• [PROBLEM TO SOLVE]
Set down each line of the data exactly, but not the pictures.

• [DATASET CONTENT]
◆ ◆ ◆

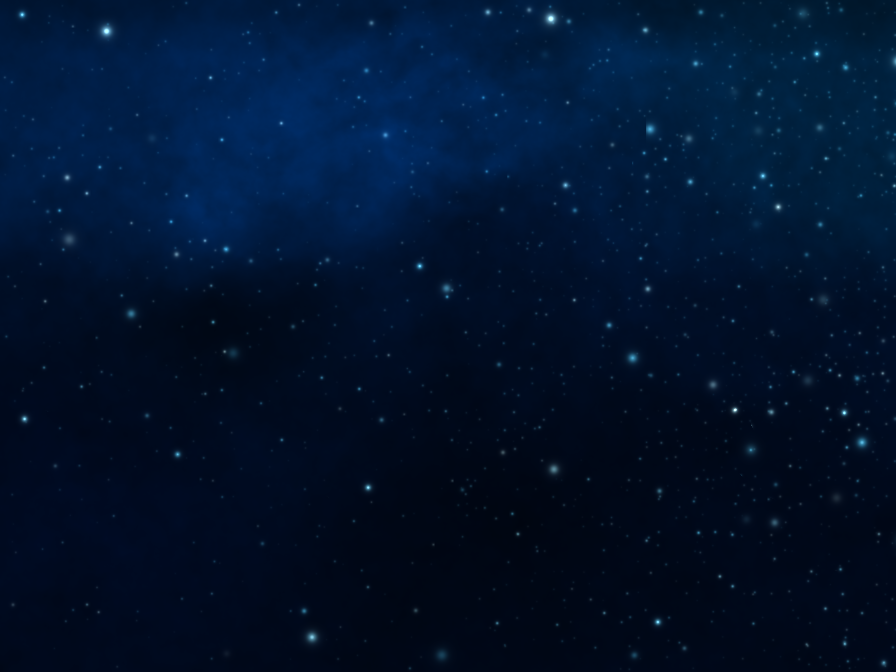
Reproduce this texture procedurally as a WebGL 1 fragment shader.

```glsl
precision highp float;
// Deep blue night sky: a soft nebula above, darkness below, scattered teal stars.

uniform vec2 u_resolution;

float hash(vec2 p) {
  vec3 q = fract(vec3(p.xyx) * 0.1031);
  q += dot(q, q.yzx + 33.33);
  return fract((q.x + q.y) * q.z);
}

float noise(vec2 p) {
  vec2 cell = floor(p), f = fract(p);
  f = f * f * (3.0 - 2.0 * f);
  float low = mix(hash(cell), hash(cell + vec2(1.0, 0.0)), f.x);
  float high = mix(hash(cell + vec2(0.0, 1.0)), hash(cell + vec2(1.0)), f.x);
  return mix(low, high, f.y);
}

// Layered noise, centred on zero
float fbm(vec2 p) {
  float sum = 0.0, weight = 0.5;
  for (int i = 0; i < 6; i++) {
    sum += weight * (noise(p) - 0.5);
    p = mat2(1.6, 1.2, -1.2, 1.6) * p + 7.3;
    weight *= 0.5;
  }
  return sum;
}

// Round soft patch, 1 at its centre
float patchGlow(vec2 p, vec2 centre, vec2 size) {
  vec2 d = (p - centre) / size;
  return exp(-dot(d, d));
}

// One star at most per grid cell; x of the result is light, y is warmth
vec2 starLayer(vec2 p, float cells, float share, float radius, float dimmest, float brightest) {
  vec2 cell = floor(p * cells);
  vec2 seed = cell + cells * 3.7;
  vec2 jitter = 0.2 + 0.6 * vec2(hash(seed + 11.0), hash(seed + 47.0));
  float present = step(hash(seed + 83.0), share);
  float size = hash(seed + 131.0);
  float r = radius * mix(0.75, 1.25, size);
  float d = length(p - (cell + jitter) / cells) / r;
  float profile = 0.8 * exp(-d * d) + 0.2 * exp(-d * d * 0.25);
  float light = present * profile * mix(dimmest, brightest, size * size);
  return vec2(light, light * hash(seed + 171.0));
}

vec3 nebula(vec2 uv, vec2 p) {
  float cloud = fbm(p * 2.6 + 4.0);
  float wisps = fbm(p * 9.0 + 2.0 * cloud);
  float height = uv.y + 0.42 * cloud + 0.07 * wisps;

  vec3 sky = mix(vec3(0.0, 0.032, 0.098), vec3(0.0, 0.058, 0.155), smoothstep(0.25, 0.62, height));
  vec3 upper = mix(vec3(0.0, 0.112, 0.265), vec3(0.0, 0.130, 0.245), smoothstep(0.45, 0.9, uv.x));
  sky = mix(sky, upper, smoothstep(0.55, 0.84, height));

  // Brighter cloud at the top centre and a wisp on the left
  float bright = patchGlow(uv, vec2(0.48, 0.84), vec2(0.22, 0.20));
  bright += 0.5 * patchGlow(uv, vec2(0.23, 0.70), vec2(0.06, 0.09));
  sky += vec3(0.0, 0.048, 0.105) * bright * clamp(0.85 + 1.5 * cloud + 2.2 * wisps, 0.0, 1.6);

  // Dark hollows, a bluer lower left and a dimmer top edge
  float hollow = patchGlow(uv, vec2(0.24, 0.49), vec2(0.11, 0.11));
  hollow += 0.6 * patchGlow(uv, vec2(0.55, 0.18), vec2(0.18, 0.20));
  sky *= 1.0 - 0.4 * min(hollow, 1.0);
  sky += vec3(0.0, 0.008, 0.03) * patchGlow(uv, vec2(0.12, 0.22), vec2(0.2, 0.2));
  sky *= 1.0 - 0.25 * smoothstep(0.9, 1.0, uv.y);

  float mottling = fbm(p * 45.0);
  return sky * (1.0 + 0.35 * wisps + 0.25 * mottling);
}

void main() {
  vec2 uv = gl_FragCoord.xy / u_resolution;
  vec2 p = gl_FragCoord.xy / u_resolution.y;

  // Stars crowd toward the right and thin out at the lower left
  float crowd = mix(0.5, 1.35, smoothstep(0.3, 0.95, uv.x));
  crowd *= mix(0.55, 1.1, smoothstep(0.1, 0.6, uv.y + 0.25 * uv.x));

  vec2 stars = starLayer(p, 8.0, 0.20 * crowd, 0.0052, 0.35, 1.0);
  stars += starLayer(p + 0.05, 9.0, 0.24 * crowd * crowd, 0.0060, 0.08, 0.35);
  stars += starLayer(p, 17.0, 0.22 * crowd, 0.0030, 0.25, 0.95);
  stars += starLayer(p, 37.0, 0.17 * crowd, 0.0017, 0.15, 0.70);
  stars += starLayer(p, 71.0, 0.20 * crowd, 0.0014, 0.04, 0.28);

  float warmth = stars.y / max(stars.x, 0.0001);
  vec3 tint = mix(vec3(0.30, 0.72, 0.82), vec3(0.72, 0.82, 0.76), warmth * warmth);
  vec3 colour = nebula(uv, p) + tint * stars.x;
  colour += vec3(0.25) * smoothstep(0.6, 1.0, stars.x);
  gl_FragColor = vec4(clamp(colour, 0.0, 1.0), 1.0);
}
```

◆ ◆ ◆

• [TASK RESPONSE]
Reproduce this texture procedurally as a WebGL 1 fragment shader.

```glsl
precision highp float;
// Deep blue night sky: a soft nebula above, darkness below, scattered teal stars.

uniform vec2 u_resolution;

float hash(vec2 p) {
  vec3 q = fract(vec3(p.xyx) * 0.1031);
  q += dot(q, q.yzx + 33.33);
  return fract((q.x + q.y) * q.z);
}

float noise(vec2 p) {
  vec2 cell = floor(p), f = fract(p);
  f = f * f * (3.0 - 2.0 * f);
  float low = mix(hash(cell), hash(cell + vec2(1.0, 0.0)), f.x);
  float high = mix(hash(cell + vec2(0.0, 1.0)), hash(cell + vec2(1.0)), f.x);
  return mix(low, high, f.y);
}

// Layered noise, centred on zero
float fbm(vec2 p) {
  float sum = 0.0, weight = 0.5;
  for (int i = 0; i < 6; i++) {
    sum += weight * (noise(p) - 0.5);
    p = mat2(1.6, 1.2, -1.2, 1.6) * p + 7.3;
    weight *= 0.5;
  }
  return sum;
}

// Round soft patch, 1 at its centre
float patchGlow(vec2 p, vec2 centre, vec2 size) {
  vec2 d = (p - centre) / size;
  return exp(-dot(d, d));
}

// One star at most per grid cell; x of the result is light, y is warmth
vec2 starLayer(vec2 p, float cells, float share, float radius, float dimmest, float brightest) {
  vec2 cell = floor(p * cells);
  vec2 seed = cell + cells * 3.7;
  vec2 jitter = 0.2 + 0.6 * vec2(hash(seed + 11.0), hash(seed + 47.0));
  float present = step(hash(seed + 83.0), share);
  float size = hash(seed + 131.0);
  float r = radius * mix(0.75, 1.25, size);
  float d = length(p - (cell + jitter) / cells) / r;
  float profile = 0.8 * exp(-d * d) + 0.2 * exp(-d * d * 0.25);
  float light = present * profile * mix(dimmest, brightest, size * size);
  return vec2(light, light * hash(seed + 171.0));
}

vec3 nebula(vec2 uv, vec2 p) {
  float cloud = fbm(p * 2.6 + 4.0);
  float wisps = fbm(p * 9.0 + 2.0 * cloud);
  float height = uv.y + 0.42 * cloud + 0.07 * wisps;

  vec3 sky = mix(vec3(0.0, 0.032, 0.098), vec3(0.0, 0.058, 0.155), smoothstep(0.25, 0.62, height));
  vec3 upper = mix(vec3(0.0, 0.112, 0.265), vec3(0.0, 0.130, 0.245), smoothstep(0.45, 0.9, uv.x));
  sky = mix(sky, upper, smoothstep(0.55, 0.84, height));

  // Brighter cloud at the top centre and a wisp on the left
  float bright = patchGlow(uv, vec2(0.48, 0.84), vec2(0.22, 0.20));
  bright += 0.5 * patchGlow(uv, vec2(0.23, 0.70), vec2(0.06, 0.09));
  sky += vec3(0.0, 0.048, 0.105) * bright * clamp(0.85 + 1.5 * cloud + 2.2 * wisps, 0.0, 1.6);

  // Dark hollows, a bluer lower left and a dimmer top edge
  float hollow = patchGlow(uv, vec2(0.24, 0.49), vec2(0.11, 0.11));
  hollow += 0.6 * patchGlow(uv, vec2(0.55, 0.18), vec2(0.18, 0.20));
  sky *= 1.0 - 0.4 * min(hollow, 1.0);
  sky += vec3(0.0, 0.008, 0.03) * patchGlow(uv, vec2(0.12, 0.22), vec2(0.2, 0.2));
  sky *= 1.0 - 0.25 * smoothstep(0.9, 1.0, uv.y);

  float mottling = fbm(p * 45.0);
  return sky * (1.0 + 0.35 * wisps + 0.25 * mottling);
}

void main() {
  vec2 uv = gl_FragCoord.xy / u_resolution;
  vec2 p = gl_FragCoord.xy / u_resolution.y;

  // Stars crowd toward the right and thin out at the lower left
  float crowd = mix(0.5, 1.35, smoothstep(0.3, 0.95, uv.x));
  crowd *= mix(0.55, 1.1, smoothstep(0.1, 0.6, uv.y + 0.25 * uv.x));

  vec2 stars = starLayer(p, 8.0, 0.20 * crowd, 0.0052, 0.35, 1.0);
  stars += starLayer(p + 0.05, 9.0, 0.24 * crowd * crowd, 0.0060, 0.08, 0.35);
  stars += starLayer(p, 17.0, 0.22 * crowd, 0.0030, 0.25, 0.95);
  stars += starLayer(p, 37.0, 0.17 * crowd, 0.0017, 0.15, 0.70);
  stars += starLayer(p, 71.0, 0.20 * crowd, 0.0014, 0.04, 0.28);

  float warmth = stars.y / max(stars.x, 0.0001);
  vec3 tint = mix(vec3(0.30, 0.72, 0.82), vec3(0.72, 0.82, 0.76), warmth * warmth);
  vec3 colour = nebula(uv, p) + tint * stars.x;
  colour += vec3(0.25) * smoothstep(0.6, 1.0, stars.x);
  gl_FragColor = vec4(clamp(colour, 0.0, 1.0), 1.0);
}
```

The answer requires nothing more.